Loose Leaf Collective's Phantasmagoria: Circus of Dreams is a work of physical theatre devised and produced by students in the Bachelor of Performing Arts completion degree, a unique joint program between Capilano University, Douglas College, Langara College, and Vancouver Community College. Showcasing the acting, musical, movement, visual, and design talents of 23 talented young creators, the concept for the piece derives from the carnival side show, with vignettes made up of conjoined twins, a man-eating siren, and tap-dancing wind-up dolls, among others.

Not everything worked, and some of the transitions between scenes were either too rushed or filled with too much dead space. However, as an overall sensory experience, there is no denying the impact of the piece, particularly in terms of scenography and costume design.

Special kudos to the twinned Joni Mitchell-esque harlequins on keyboards and cello, and also to the woman who played the clown. The latter was no pratfalling jester out for the easy laugh; rather, in true bouffon style, she had an edge of meanness to her, harassing and cajoling the audience and her fellow performers in equal measure. And, as befitted her role (and the piece as a whole), she also brought things back to the body in the most grotesque and visceral way when she squatted and mimed a shit on stage. When's the last time you saw that in a theatre in Vancouver?

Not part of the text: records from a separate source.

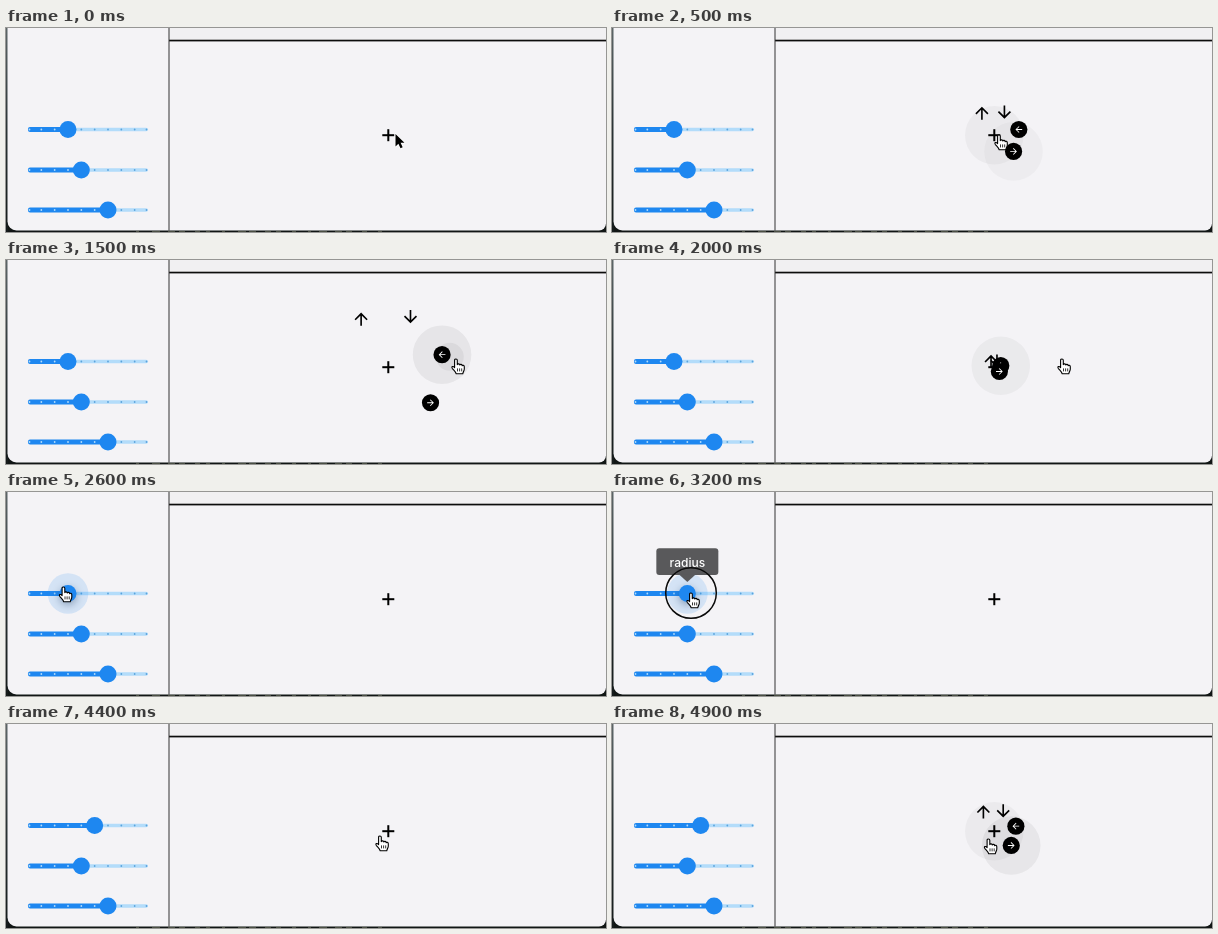
Recreate the animation shown at these times as an HTML page with a canvas. Size 600 by 204 pixels, loop 5 s.

```html
<!DOCTYPE html>
<html lang="en">
<head>
<meta charset="utf-8">
<title>Radial menu</title>
<style>
  html, body { margin: 0; width: 100%; height: 100%; overflow: hidden; background: #111615; }
  canvas { display: block; width: 600px; height: 204px; }
</style>
</head>
<body>
<canvas id="stage"></canvas>
<script>
const W = 600, H = 204, LOOP = 5000, STEP = 100;
const BLUE = '#1e87f0', TAU = Math.PI * 2;
const HUB = { x: 382.3, y: 107.2 };
const RAIL = { x: 22, step: 120 / 9, rows: [101.5, 142, 182] };
const PRESS = 2750, RELEASE = 4100;

const canvas = document.getElementById('stage');
const ratio = window.devicePixelRatio || 1;
canvas.width = W * ratio;
canvas.height = H * ratio;
const g = canvas.getContext('2d');

const ARROW = new Path2D('M-8 0L-6.6 1.4L-1 -4.2V8H1V-4.2L6.6 1.4L8 0L0 -8Z');
const POINTER = new Path2D('M0 0V12.4L2.9 9.7L5 14.2L7.2 13.2L5.1 8.8H9Z');
const HAND = new Path2D('M-1.4 8.2V1.2C-1.4 -.5 1.3 -.5 1.3 1.2V5.6C1.6 4.5 3.7 4.7 3.8 6' +
  'C4.2 5 6.1 5.2 6.2 6.7C6.8 5.9 8.3 6.3 8.3 7.7V10C8.3 12 7 12.6 6.8 14.8H.2' +
  'C-.2 12.8 -2.4 11.2 -3.8 9.2C-4.8 7.6 -3 6.8 -1.4 8.6Z');
const CREASES = new Path2D('M1.5 9.4V12.4M3.6 9.4V12.4M5.7 9.4V12.4');

// time, x, y of the pointer tip
const PATH = [
  [0, 389.5, 106], [200, 389, 106], [400, 387, 107], [650, 387, 107],
  [1250, 450, 99], [2000, 450, 99], [2500, 60, 95], [2600, 57.5, 95],
  [2800, 62, 101], [3200, 79, 101], [4000, 85.5, 101], [4100, 86, 101],
  [4400, 374, 112], [4600, 376.5, 115], [5000, 376.5, 115]
];

const clamp = (v, a = 0, b = 1) => Math.min(b, Math.max(a, v));
const ramp = (t, start, len) => clamp((t - start) / len);
const pulse = (t, on, off, len = 150) => Math.min(ramp(t, on, len), 1 - ramp(t, off, len));

// cubic-bezier(.25, .1, .25, 1)
function ease(x) {
  if (x <= 0 || x >= 1) return clamp(x);
  let lo = 0, hi = 1, u = 0.5;
  for (let i = 0; i < 24; i++) {
    u = (lo + hi) / 2;
    const bx = 0.75 * u * (1 - u) + u * u * u;
    if (bx < x) lo = u; else hi = u;
  }
  return 0.3 * u * (1 - u) * (1 - u) + 3 * u * u * (1 - u) + u * u * u;
}

function cursorAt(t) {
  let i = 1;
  while (i < PATH.length - 1 && PATH[i][0] < t) i++;
  const [t0, x0, y0] = PATH[i - 1], [t1, x1, y1] = PATH[i];
  const k = ramp(t, t0, t1 - t0), s = k * k * (3 - 2 * k);
  return { x: x0 + (x1 - x0) * s, y: y0 + (y1 - y0) * s };
}

function disc(x, y, r, fill) {
  g.beginPath();
  g.arc(x, y, r, 0, TAU);
  g.fillStyle = fill;
  g.fill();
}

function bar(x, y, w, h, r, fill) {
  g.beginPath();
  g.roundRect(x, y, w, h, r);
  g.fillStyle = fill;
  g.fill();
}

function glyph(x, y, angle, scale, fill) {
  g.save();
  g.translate(x, y);
  g.rotate(angle);
  g.scale(scale, scale);
  g.fillStyle = fill;
  g.fill(ARROW);
  g.restore();
}

function drawWindow() {
  g.fillStyle = '#111615';
  g.fillRect(0, 0, W, H);
  const edge = g.createLinearGradient(0, 0, 0, H);
  edge.addColorStop(0, '#5d6668');
  edge.addColorStop(0.5, '#2a3335');
  edge.addColorStop(1, '#151b1b');
  g.fillStyle = edge;
  g.fillRect(0, 0, 2, H);
  g.fillStyle = '#4a4f43';
  for (let i = 0; i < 18; i++) g.fillRect(130 + i * 14 + (i * 7) % 5, 203, 3 + (i * 5) % 6, 1);
  bar(1.5, -20, W - 1.5, 222.5, [0, 0, 7, 9], '#f4f3f6');
  g.fillStyle = '#f1f0f2';
  g.fillRect(163, 0, W - 163, 12);
  g.fillStyle = '#0c0c0c';
  g.fillRect(163, 11.7, W - 163, 1.7);
  g.fillStyle = '#333';
  g.fillRect(162.5, 0, 1, 202.5);
}

function drawSlider(y, value, halo) {
  const x = RAIL.x + value * RAIL.step;
  bar(RAIL.x, y - 1.8, 120, 3.6, 1.8, '#b3dcfa');
  bar(RAIL.x, y - 2.6, x - RAIL.x, 5.2, 2, BLUE);
  for (let i = 0; i < 10; i++) {
    const mx = clamp(RAIL.x + i * RAIL.step, RAIL.x + 1.5, RAIL.x + 118.5);
    disc(mx, y, 0.9, i < value ? '#b3dcfa' : '#5ba3dc');
  }
  if (halo) disc(x, y, 20.3 * (0.6 + 0.4 * halo), `rgba(30,135,240,${0.15 * halo})`);
  g.save();
  if (halo) {
    g.shadowColor = `rgba(20,50,90,${0.4 * halo})`;
    g.shadowBlur = 9 * ratio;
    g.shadowOffsetY = 3 * ratio;
  }
  disc(x, y, 8.5, BLUE);
  g.restore();
}

function drawTip(x, alpha) {
  if (!alpha) return;
  g.save();
  g.globalAlpha = alpha;
  bar(x - 31, 56.3, 62, 26.7, 3, '#59595b');
  g.beginPath();
  g.moveTo(x - 8, 82.8);
  g.lineTo(x + 8, 82.8);
  g.lineTo(x, 90);
  g.fill();
  g.fillStyle = '#fff';
  g.font = '500 12px Inter, Roboto, sans-serif';
  g.textAlign = 'center';
  g.fillText('radius', x, 75);
  g.restore();
}

function drawMenu(t) {
  const again = t > 4500;
  const open = again ? ease(ramp(t, 4850, 250))
    : ease(ramp(t, 432, 250)) - ease(ramp(t, 1852, 250));
  const reach = (again ? 75 : 55.2) * open;
  const spots = [0, 1, 2, 3].map(i => {
    const a = (240.5 + 53.2 * i) * Math.PI / 180;
    return { x: HUB.x + Math.cos(a) * reach, y: HUB.y + Math.sin(a) * reach };
  });
  const halo = (p, a) => a > 0 && disc(p.x, p.y, 29.3, `rgba(0,0,0,${a})`);

  halo(HUB, 0.036 * (again ? ramp(t, 4400, 150) : pulse(t, 250, 850)));
  if (open > 0) {
    const [up, down, left, right] = spots;
    halo(right, 0.055 * (again ? ramp(t, 4830, 70) : pulse(t, 430, 620)));
    halo(left, 0.06 * pulse(t, 1000, 1950));
    const wave = ramp(t, 1380, 400);
    if (wave > 0 && t < 1950) {
      g.save();
      g.beginPath();
      g.arc(left.x, left.y, 29.3, 0, TAU);
      g.clip();
      const pull = 1 - wave;
      disc(left.x + 11 * pull, left.y + 3 * pull, 5 + 30 * wave, `rgba(0,0,0,${0.05 * (1 - ramp(t, 1650, 300))})`);
      g.restore();
    }
    glyph(up.x, up.y, 0, 0.82, '#000');
    glyph(down.x, down.y, Math.PI, 0.82, '#000');
    disc(left.x, left.y, 8.6, '#000');
    glyph(left.x, left.y, -Math.PI / 2, 0.42, '#fff');
    disc(right.x, right.y, 8.6, '#000');
    glyph(right.x, right.y, Math.PI / 2, 0.42, '#fff');
  }
  g.fillStyle = '#000';
  g.fillRect(HUB.x - 6, HUB.y - 1, 12, 2);
  g.fillRect(HUB.x - 1, HUB.y - 6, 2, 12);
}

function drawCursor(t, p) {
  const arrow = t < 300 || (t > 2050 && t < 2500) || (t > 4150 && t < 4400);
  g.save();
  g.translate(p.x, p.y);
  g.lineJoin = 'round';
  if (arrow) {
    g.strokeStyle = '#fff';
    g.lineWidth = 1.6;
    g.stroke(POINTER);
    g.fillStyle = '#000';
    g.fill(POINTER);
  } else {
    g.fillStyle = '#fff';
    g.fill(HAND);
    g.strokeStyle = '#000';
    g.lineWidth = 1.1;
    g.stroke(HAND);
    g.lineWidth = 0.8;
    g.stroke(CREASES);
  }
  g.restore();
}

function draw(t) {
  g.setTransform(ratio, 0, 0, ratio, 0, 0);
  const p = cursorAt(t);
  const grip = cursorAt(clamp(t, PRESS, RELEASE)).x;
  const radius = t < PRESS ? 3 : Math.round((grip - RAIL.x) / RAIL.step);

  drawWindow();
  drawMenu(t);
  drawSlider(RAIL.rows[0], radius, pulse(t, 2400, RELEASE));
  drawSlider(RAIL.rows[1], 4, 0);
  drawSlider(RAIL.rows[2], 6, 0);
  drawTip(RAIL.x + radius * RAIL.step, pulse(t, PRESS, RELEASE));
  if (t > PRESS && t < RELEASE) {
    g.beginPath();
    g.arc(p.x, p.y, 25.3, 0, TAU);
    g.strokeStyle = '#0a0a0a';
    g.lineWidth = 1.5;
    g.stroke();
  }
  drawCursor(t, p);
}

const start = performance.now();
function tick() {
  const t = (performance.now() - start) % LOOP;
  draw(Math.floor(t / STEP) * STEP);
  requestAnimationFrame(tick);
}
tick();
</script>
</body>
</html>
```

Another great thing to see: last night's performance was sold-out. In fact, so overworked was Roundhouse front-of-house manager Donna Soares that she conscripted me and two of my LGC dance crew who had turned up to see the show, Diane and Kuei-Ming, into helping out as ushers. I'm not sure if the lack of staff was a failing of the Roundhouse or the PuSh Festival; either way, I was happy to help direct folks to their seats.